This past week was very special for us, as Josh's dad Gerry made his first-ever trip to Israel. His stay was short but I think he got to see many aspects of Israeli life and culture, as well as some good tourism hot-spots. Among the sites we visited with Gerry were the Kotel, Jerusalem's Old City and Yad V'Shem; Massada, Ein Gedi and the Dead Sea; Tel Aviv and Jaffo; Rehovot (to be treated to Savta's hospitality, of course!); and all over Jerusalem -- including the shuk. We even got lost in the Arab villages atop the Mt. of Olives, an experience which put us on edge at the time, but which is inevitable if you're trying to navigate Jerusalem by car...

And, of course, we enjoyed the Passover seder with my Israeli family. It was especially interesting to follow along the haggadah reading in Hebrew at the speed of lightning, which is about how fast my relatives were reading! The food and the conversation were great, however, and we were really happy that Gerry was with us. Everyone in my family likes him a lot!

Gerry left to go back to Michigan last night, and now we have another week of vacation ahead. Josh starts classes again on April 12, and I am teaching lessons and preparing for a Holocaust Memorial Day concert I'm singing in on April 16. Josh is also singing on the same day in a different concert that will be broadcast on the national arts and culture radio station.

Finally, some fun news: Josh and I finally booked reservations for our honeymoon! We're going to Victoria, British Columbia and will explore Seattle as well. Check out our lovely B&B in Victoria, the Ambrosia Bed and Breakfast!

Thursday, March 29, 2007

Next year in... New York!

At long last, Passover break has begun, and with it comes some exciting developments!

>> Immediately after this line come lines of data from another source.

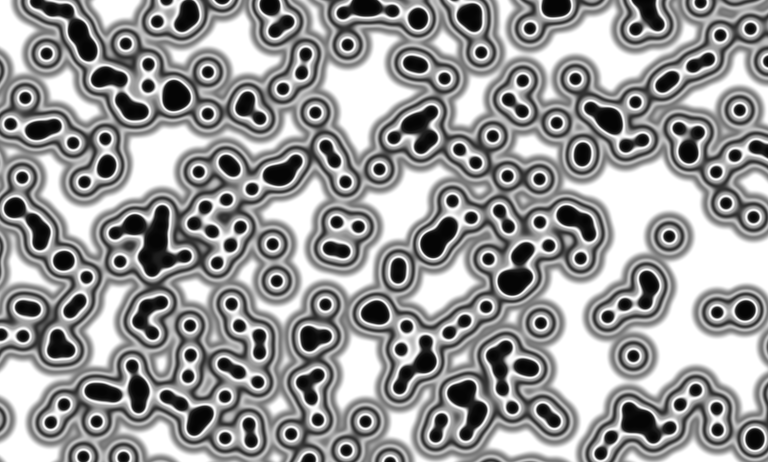
Give the GLSL for this pattern, as a Shadertoy shader.

```glsl
const float REACH = 0.0696;      // reach of one seed, in canvas heights
const int   SLOTS = 6;           // possible seeds per cell
const float SEED_CHANCE = 0.135; // chance that a slot holds a seed
const float FALLOFF = 4.0;       // steepness of a seed's influence
const uint  PATTERN = 37u;       // selects the arrangement

// Tone bands: x = blended distance to the seeds in reaches, y = grey level
const int BANDS = 9;
const vec2 TONE[BANDS] = vec2[BANDS](
    vec2(0.00, 0.02), vec2(0.08, 0.04), vec2(0.145, 0.12),
    vec2(0.225, 0.99), vec2(0.30, 0.63), vec2(0.41, 0.19),
    vec2(0.53, 0.76), vec2(0.63, 0.47), vec2(0.87, 1.00));

// Integer hash giving three values in 0..1
vec3 hash3(uvec3 v) {
    v = v * 1664525u + 1013904223u;
    v.x += v.y * v.z; v.y += v.z * v.x; v.z += v.x * v.y;
    v ^= v >> 16u;
    v.x += v.y * v.z; v.y += v.z * v.x; v.z += v.x * v.y;
    return vec3(v >> 8u) / 16777216.0;
}

// Summed influence of the scattered seeds, turned back into a distance
float blendedDistance(vec2 p) {
    vec2 cell = floor(p);
    float field = 0.0;
    for (int y = -1; y <= 1; y++)
    for (int x = -1; x <= 1; x++) {
        vec2 corner = cell + vec2(x, y);
        uvec2 id = uvec2(ivec2(corner) + 64);
        for (int i = 0; i < SLOTS; i++) {
            vec3 h = hash3(uvec3(id, uint(i) + PATTERN));
            float closeness = max(1.0 - length(p - corner - h.xy), 0.0);
            field += step(h.z, SEED_CHANCE) * pow(closeness, FALLOFF);
        }
    }
    return 1.0 - pow(field, 1.0 / FALLOFF);
}

// Smooth walk through the tone bands
float toneAt(float d) {
    float tone = TONE[0].y;
    for (int i = 1; i < BANDS; i++)
        tone = mix(tone, TONE[i].y, smoothstep(TONE[i - 1].x, TONE[i].x, d));
    return tone;
}

void mainImage(out vec4 fragColor, in vec2 fragCoord) {
    // Four samples per pixel smooth the thin rings
    float tone = 0.0;
    for (int i = 0; i < 4; i++) {
        vec2 offset = vec2(i % 2, i / 2) * 0.5 - 0.25;
        vec2 p = (fragCoord + offset) / (iResolution.y * REACH);
        tone += 0.25 * toneAt(blendedDistance(p));
    }
    fragColor = vec4(vec3(tone), 1.0);
}
```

We're finally done with the student pulpit placement process for the coming year, and I have been given the student cantor position at Congregation Emanu-El in New York City, the largest synagogue in the world. This is the first time they have ever taken on a student cantor, and I'll get many opportunities to perform beautiful music from the Classical Reform Jewish tradition with the senior cantor, professional choir and organ. I'll also be a part of their newly-revamped Lifelong Learning program, teaching music in the religious school, and even writing the occasional sermon! As if it weren't obvious, I'm very excited to be working there next year, especially since I'll be reunited with my old Glee Club bud Adam, who is continuing on as the rabbinical intern at Emanu-El.

In other news, my dad is arriving in Israel tomorrow for his first trip both to Israel and out of North America. He'll only be here for five days, so it's up to Donna and me to show him as good a time as possible. Highlights will include Shabbat dinner at Saba and Savta's, Shabbat morning services at HUC (featuring Donna's first traditional Torah chanting since 1992), Leil Seder at Dudi and Yehudit's, and trips to Masada and the Dead Sea. We'll be sure to get plenty of pictures to post!

I gave a concert last week in Tel Aviv of art songs by Arie ben Er'ez Abrahamson, a master jeweller by trade who not only survived the Holocaust in dramatic fashion but also wrote a lot of music. The works we performed were mostly taken from the 1930s-40s, in anticipation of Holocaust Remembrance Day next month. We'll be repeating the program on that very day - April 16 - here in Jerusalem, and it will be broadcast live across the country on Kol HaMusica, the Israeli classical music radio station! Should there be simultaneous streaming available, I will definitely put the link here.

Best to all for a happy and healthy holiday: chag sameach vekasher!